When Nick Jonas unveiled the tracklist for Last Year Was Complicated back in March, we learned that he nabbed features from Tove Lo, Big Sean, Ty Dolla $ign, and... Allen Iverson?! Sure enough, the NBA legend’s name made the cut, leaving everyone several weeks to prepare their bodies for the presumed resurrection of Iverson’s (sorry, Jewelz’s) short-lived rap career.
Thankfully, though, his involvement on LYWC doesn’t include spitting bars. It’s ever better: Jonas heavily samples Iverson’s “practice” rant on album closer “Comfortable.”
For those unfamiliar with the infamous tirade, here’s what you need to know: The year was 2002. Iverson was the Philadelphia 76ers’ star player and had been named the league’s MVP that year.

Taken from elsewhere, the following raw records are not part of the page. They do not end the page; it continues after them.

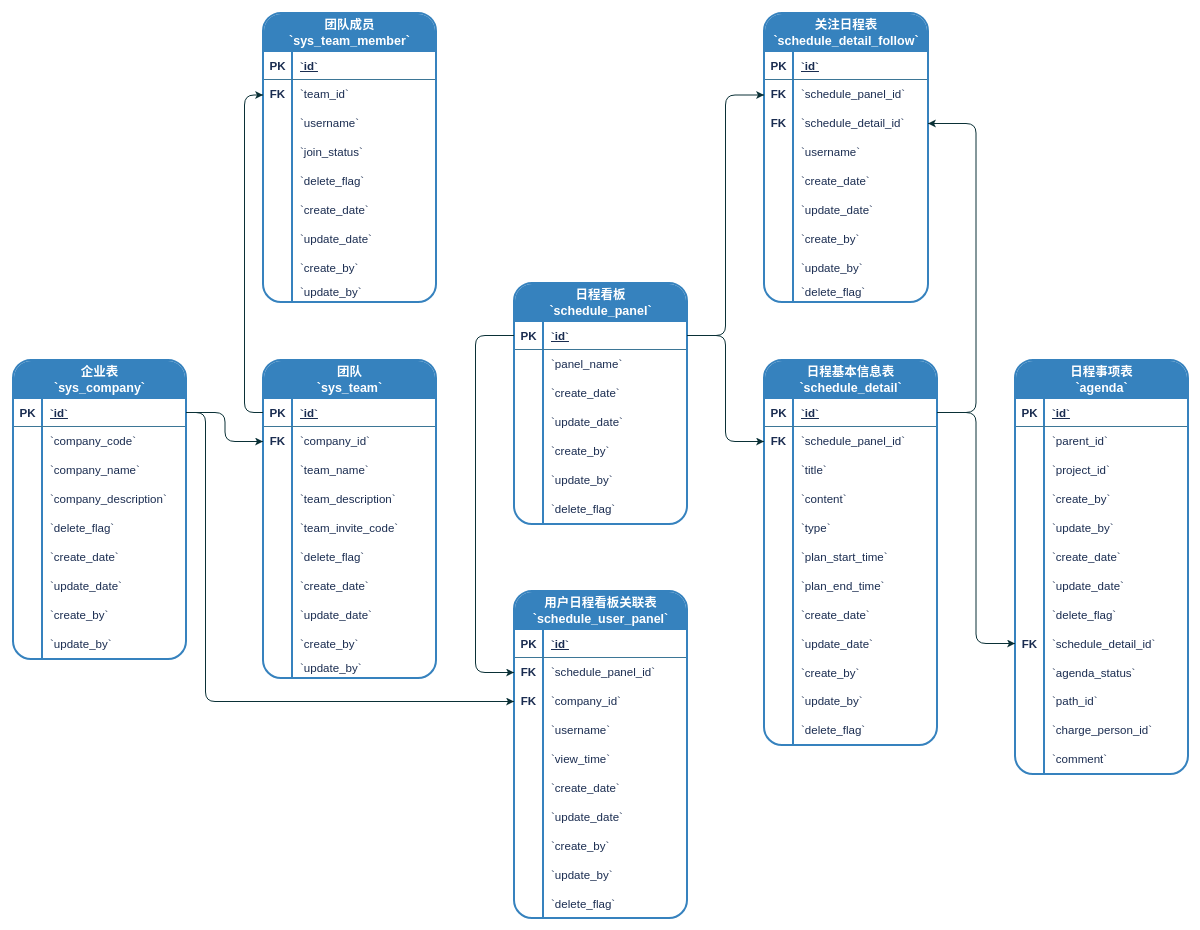
<!DOCTYPE html>
<html lang="zh-CN">
<head>
<meta charset="utf-8">
<title>日程数据库 ER 图</title>
<style>
:root {
  --blue: #3682be;
  --rule: #3d7696;
  --ink: #1a2c50;
  --line: #0a3036;
  --row: 28.9px;
}
* { box-sizing: border-box; margin: 0; padding: 0; }
body { width: 1200px; height: 930px; overflow: hidden; background: #fff; }
.diagram {
  position: relative; width: 1200px; height: 930px; overflow: hidden;
  font-family: "Liberation Sans", "Noto Sans CJK SC", sans-serif;
  font-size: 11.56px; color: var(--ink);
}
.relations { position: absolute; left: 0; top: 0; fill: none; stroke: var(--line); stroke-width: 1; }
.entity {
  position: absolute; left: var(--x); top: var(--y); width: 175px;
  border: 2px solid var(--blue); border-radius: 19px; overflow: hidden; background: #fff;
}
.entity.narrow { width: 166px; }
.entity h2 {
  display: flex; flex-direction: column; align-items: center; justify-content: center;
  height: 37.5px; background: var(--blue); color: #fff;
  font-size: 12.5px; font-weight: 700; line-height: 16px; white-space: nowrap;
}
.fields { list-style: none; margin-bottom: -1px; }
.fields li { display: flex; height: var(--row); line-height: var(--row); white-space: nowrap; }
.fields b { flex: 0 0 29px; border-right: 2px solid var(--blue); text-align: center; }
.fields span { padding-left: 7px; }
.fields .primary { border-bottom: 1px solid var(--rule); font-weight: 700; }
.fields .primary span { text-decoration: underline; }
.fields .short { height: 19px; line-height: 19px; }
</style>
</head>
<body>
<main class="diagram">

<section class="entity" style="--x:262px;--y:12px">
  <h2><span>团队成员</span><span>`sys_team_member`</span></h2>
  <ul class="fields">
    <li class="primary"><b>PK</b><span>`id`</span></li>
    <li><b>FK</b><span>`team_id`</span></li>
    <li><b></b><span>`username`</span></li>
    <li><b></b><span>`join_status`</span></li>
    <li><b></b><span>`delete_flag`</span></li>
    <li><b></b><span>`create_date`</span></li>
    <li><b></b><span>`update_date`</span></li>
    <li><b></b><span>`create_by`</span></li>
    <li class="short"><b></b><span>`update_by`</span></li>
  </ul>
</section>

<section class="entity narrow" style="--x:763px;--y:12px">
  <h2><span>关注日程表</span><span>`schedule_detail_follow`</span></h2>
  <ul class="fields">
    <li class="primary"><b>PK</b><span>`id`</span></li>
    <li><b>FK</b><span>`schedule_panel_id`</span></li>
    <li><b>FK</b><span>`schedule_detail_id`</span></li>
    <li><b></b><span>`username`</span></li>
    <li><b></b><span>`create_date`</span></li>
    <li><b></b><span>`update_date`</span></li>
    <li><b></b><span>`create_by`</span></li>
    <li><b></b><span>`update_by`</span></li>
    <li class="short"><b></b><span>`delete_flag`</span></li>
  </ul>
</section>

<section class="entity" style="--x:513px;--y:282px">
  <h2><span>日程看板</span><span>`schedule_panel`</span></h2>
  <ul class="fields">
    <li class="primary"><b>PK</b><span>`id`</span></li>
    <li><b></b><span>`panel_name`</span></li>
    <li><b></b><span>`create_date`</span></li>
    <li><b></b><span>`update_date`</span></li>
    <li><b></b><span>`create_by`</span></li>
    <li><b></b><span>`update_by`</span></li>
    <li><b></b><span>`delete_flag`</span></li>
  </ul>
</section>

<section class="entity" style="--x:12px;--y:359px">
  <h2><span>企业表</span><span>`sys_company`</span></h2>
  <ul class="fields">
    <li class="primary"><b>PK</b><span>`id`</span></li>
    <li><b></b><span>`company_code`</span></li>
    <li><b></b><span>`company_name`</span></li>
    <li><b></b><span>`company_description`</span></li>
    <li><b></b><span>`delete_flag`</span></li>
    <li><b></b><span>`create_date`</span></li>
    <li><b></b><span>`update_date`</span></li>
    <li><b></b><span>`create_by`</span></li>
    <li><b></b><span>`update_by`</span></li>
  </ul>
</section>

<section class="entity" style="--x:262px;--y:359px">
  <h2><span>团队</span><span>`sys_team`</span></h2>
  <ul class="fields">
    <li class="primary"><b>PK</b><span>`id`</span></li>
    <li><b>FK</b><span>`company_id`</span></li>
    <li><b></b><span>`team_name`</span></li>
    <li><b></b><span>`team_description`</span></li>
    <li><b></b><span>`team_invite_code`</span></li>
    <li><b></b><span>`delete_flag`</span></li>
    <li><b></b><span>`create_date`</span></li>
    <li><b></b><span>`update_date`</span></li>
    <li><b></b><span>`create_by`</span></li>
    <li class="short"><b></b><span>`update_by`</span></li>
  </ul>
</section>

<section class="entity" style="--x:763px;--y:359px">
  <h2><span>日程基本信息表</span><span>`schedule_detail`</span></h2>
  <ul class="fields">
    <li class="primary"><b>PK</b><span>`id`</span></li>
    <li><b>FK</b><span>`schedule_panel_id`</span></li>
    <li><b></b><span>`title`</span></li>
    <li><b></b><span>`content`</span></li>
    <li><b></b><span>`type`</span></li>
    <li><b></b><span>`plan_start_time`</span></li>
    <li><b></b><span>`plan_end_time`</span></li>
    <li><b></b><span>`create_date`</span></li>
    <li><b></b><span>`update_date`</span></li>
    <li><b></b><span>`create_by`</span></li>
    <li><b></b><span>`update_by`</span></li>
    <li><b></b><span>`delete_flag`</span></li>
  </ul>
</section>

<section class="entity" style="--x:1014px;--y:359px">
  <h2><span>日程事项表</span><span>`agenda`</span></h2>
  <ul class="fields">
    <li class="primary"><b>PK</b><span>`id`</span></li>
    <li><b></b><span>`parent_id`</span></li>
    <li><b></b><span>`project_id`</span></li>
    <li><b></b><span>`create_by`</span></li>
    <li><b></b><span>`update_by`</span></li>
    <li><b></b><span>`create_date`</span></li>
    <li><b></b><span>`update_date`</span></li>
    <li><b></b><span>`delete_flag`</span></li>
    <li><b>FK</b><span>`schedule_detail_id`</span></li>
    <li><b></b><span>`agenda_status`</span></li>
    <li><b></b><span>`path_id`</span></li>
    <li><b></b><span>`charge_person_id`</span></li>
    <li><b></b><span>`comment`</span></li>
  </ul>
</section>

<section class="entity" style="--x:513px;--y:590px">
  <h2><span>用户日程看板关联表</span><span>`schedule_user_panel`</span></h2>
  <ul class="fields">
    <li class="primary"><b>PK</b><span>`id`</span></li>
    <li><b>FK</b><span>`schedule_panel_id`</span></li>
    <li><b>FK</b><span>`company_id`</span></li>
    <li><b></b><span>`username`</span></li>
    <li><b></b><span>`view_time`</span></li>
    <li><b></b><span>`create_date`</span></li>
    <li><b></b><span>`update_date`</span></li>
    <li><b></b><span>`create_by`</span></li>
    <li><b></b><span>`update_by`</span></li>
    <li><b></b><span>`delete_flag`</span></li>
  </ul>
</section>

<svg class="relations" width="1200" height="930" viewBox="0 0 1200 930" aria-hidden="true">
  <defs>
    <marker id="arrow" markerUnits="userSpaceOnUse" markerWidth="9" markerHeight="9" refX="8" refY="4" orient="auto">
      <path d="M8 4L0 8L2 4L0 0Z" fill="#0a3036" stroke="none"/>
    </marker>
  </defs>
  <g marker-end="url(#arrow)">
    <path d="M263 412.5H254Q244.5 412.5 244.5 403V105Q244.5 95 254 95H263"/>
    <path d="M186 412.5H215Q225 412.5 225 422V432Q225 441.5 235 441.5H263"/>
    <path d="M186 412.5H196Q205.5 412.5 205.5 422V692Q205.5 701.5 215 701.5H514"/>
    <path d="M514 335.5H485Q475.5 335.5 475.5 345V663Q475.5 672.5 485 672.5H514"/>
    <path d="M687 335.5H716Q725.5 335.5 725.5 326V105Q725.5 95 735 95H764"/>
    <path d="M687 335.5H716Q725.5 335.5 725.5 345V432Q725.5 441.5 735 441.5H764"/>
    <path d="M937 412.5H966Q976 412.5 976 403V133Q976 123.5 966 123.5H928"/>
    <path d="M937 412.5H966Q976 412.5 976 422V634Q976 643.5 986 643.5H1015"/>
  </g>
</svg>
</main>
</body>
</html>
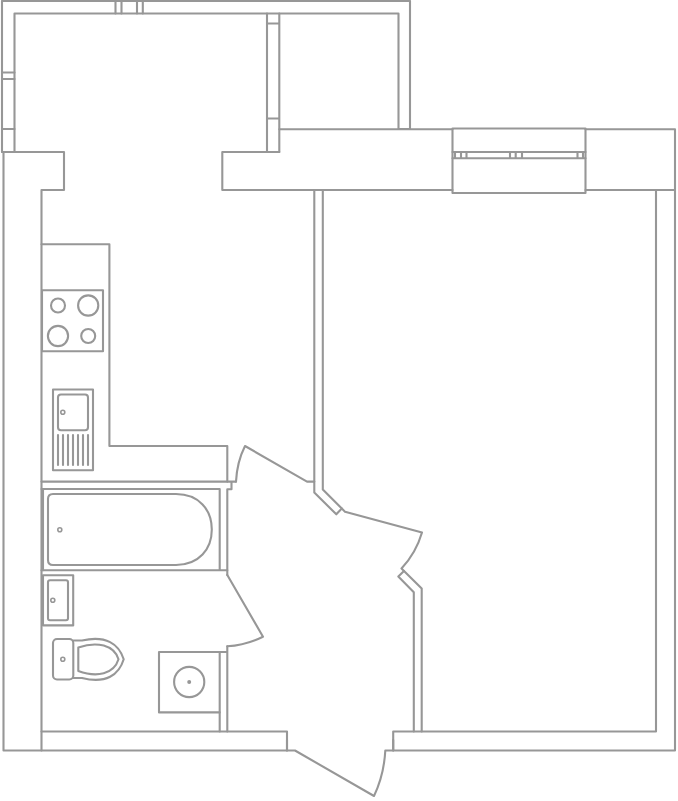
<!DOCTYPE html>
<html lang="en">
<head>
<meta charset="utf-8">
<title>Apartment floor plan</title>
<style>
:root { --paper: #fff; --line: #979797; }
html, body { margin: 0; background: var(--paper); overflow: hidden; }
.plan { display: block; width: 678px; height: 801px; fill: none; stroke: var(--line); stroke-width: 2.1; stroke-linecap: round; stroke-linejoin: round; }
.drain { stroke-width: 1.6; }
.dot { fill: var(--line); stroke: none; }
</style>
</head>
<body>
<svg class="plan" viewBox="0 0 678 801" role="img" aria-label="Floor plan of a one-room apartment with kitchen, bathroom and balcony">
  <g id="balcony">
    <path d="M2 152V1H410V129H398.500V13.500H14.500V152"/>
    <path d="M2 72.500H14.500M2 79H14.500M2 129H14.500"/>
    <path d="M115.500 1V13.500M121.500 1V13.500M137 1V13.500M142.800 1V13.500"/>
    <path d="M267 13.500V152M279.300 13.500V152M267 23.500H279.300M267 118.500H279.300"/>
  </g>
  <g id="outer-walls">
    <path d="M2 152H64V190H41.500V750.500"/>
    <path d="M3.500 152V750.500H287V731.500H41.500"/>
    <path d="M279.300 152H222.300V190H452.500M279.300 129.300H452.500"/>
    <path d="M585.500 129.300H675V750.500H393.200V731.500H656V190H585.500M656 190H675"/>
  </g>
  <g id="window">
    <rect x="452.500" y="128.500" width="133" height="64.500"/>
    <path d="M452.500 152H585.500M452.500 158.300H585.500"/>
    <path d="M455 152V158M461 152V158M466.500 152V158M510 152V158M515.700 152V158M522 152V158M577.500 152V158M583 152V158"/>
  </g>
  <g id="room-partition">
    <path d="M314.300 190V492.500L336.300 514.300L341.800 508.500L322.800 489.500V190"/>
    <path d="M413.800 731.500V592.300L398.300 576.500L404 571L421.700 588.500V731.500"/>
  </g>
  <g id="bathroom-walls">
    <path d="M41.500 481.600H236M231.500 481.600V489.300H227.300V575"/>
    <path d="M41.500 489H219.700V570.300M41.500 570.300H227.300"/>
    <path d="M227.300 731.500V646.300M219.700 731.500V652H227.300"/>
  </g>
  <g id="doors">
    <path d="M236 481.600Q237 462 245 446L307 481.600H314.300"/>
    <path d="M341.800 508.500L345 511.700L422 532.500Q416 553 401.500 568.500L404 571"/>
    <path d="M227.300 575L263 636.700Q246 645 227.300 646.300"/>
    <path d="M287 750.500H295L374 796Q384 775 385.300 750.500H393.200"/>
    <path d="M287 740V750.500M393.200 740V750.500"/>
  </g>
  <g id="kitchen">
    <path d="M41.500 244.300H109.400V446H227.300V481.600"/>
    <g id="stove">
      <rect x="42" y="290.200" width="61" height="61"/>
      <circle cx="58" cy="305.500" r="7"/>
      <circle cx="88.200" cy="305.500" r="10.100"/>
      <circle cx="58" cy="336" r="10.100"/>
      <circle cx="88.200" cy="336" r="7"/>
    </g>
    <g id="kitchen-sink">
      <rect x="53" y="389.500" width="40" height="80.700"/>
      <rect x="58" y="394.500" width="30" height="35.700" rx="3"/>
      <circle class="drain" cx="62.800" cy="412.300" r="2"/>
      <path d="M58 435V465M63 435V465M68 435V465M73 435V465M78 435V465M83 435V465M88 435V465"/>
    </g>
  </g>
  <g id="bathtub">
    <path d="M43 489V570.300"/>
    <path d="M53 494H176C199 494 211.800 510 211.800 529.500S199 565 176 565H53Q48 565 48 560V499Q48 494 53 494Z"/>
    <circle class="drain" cx="59.800" cy="529.700" r="2"/>
  </g>
  <g id="washbasin">
    <rect x="43" y="575.200" width="30.200" height="50.200"/>
    <rect x="48" y="580.300" width="20" height="40" rx="2"/>
    <circle class="drain" cx="52.800" cy="600.300" r="2"/>
  </g>
  <g id="toilet">
    <rect x="53" y="639" width="20.300" height="40.500" rx="4"/>
    <circle class="drain" cx="62.800" cy="659.300" r="2"/>
    <path d="M73.300 640.500H82C106 635 119 644 123.700 659.300C119 675 106 684 82 678H73.300"/>
    <path d="M78.300 647.500C97 641 114 645 118.500 659.300C114 674 97 678 78.300 671Z"/>
  </g>
  <g id="washing-machine">
    <path d="M219.700 652H159V712.400H219.700"/>
    <circle cx="189.200" cy="682" r="15.100"/>
    <circle class="dot" cx="189.200" cy="682" r="2"/>
  </g>
</svg>
</body>
</html>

Following the 76ers’ loss in the first round of the playoffs, though, head coach Larry Brown criticized Iverson for missing team practices. Iverson responded to the gripe in a press conference, during which he hilariously said the word “practice” 22 times in a span of two minutes.
For Jonas to use a good chunk of Iverson’s 14-year-old rant is confusing, sure, but it feels weirdly appropriate for “Comfortable,” which takes an “everything but the kitchen sink” approach. The verses drip with brooding R&B swagger, but the tempo picks up drastically with a fleet-footed chorus resembling Naughty Boy’s “Runnin’ (Lose It All).” All the while, Jonas is questioning his lover but then repeatedly telling her, “My faith in you is very comfortable for me.”
A shoutout to Jonas’s buddy Jay Z and a short, twinkling piano solo tie it all together, but not before Iverson’s random interjection: “We talking about practice. Not a game, not the game that I go out there and die for and play every game like it’s my last. Not the game, we’re talking about practice, man. I mean, how silly is that? ... I’m not shoving it aside like it don’t mean anything.”
“Comfortable” is a surprisingly upbeat conclusion to LYWC, an album punctuated by confusion and heartache, that seesaws between rage and vulnerability. That also makes the track an important, revealing indicator of Jonas’s current state of mind. Perhaps Iverson implies it best: Love is a game, and Jonas’s failed relationship -- the one he mourns all album long -- was just practice for the real thing.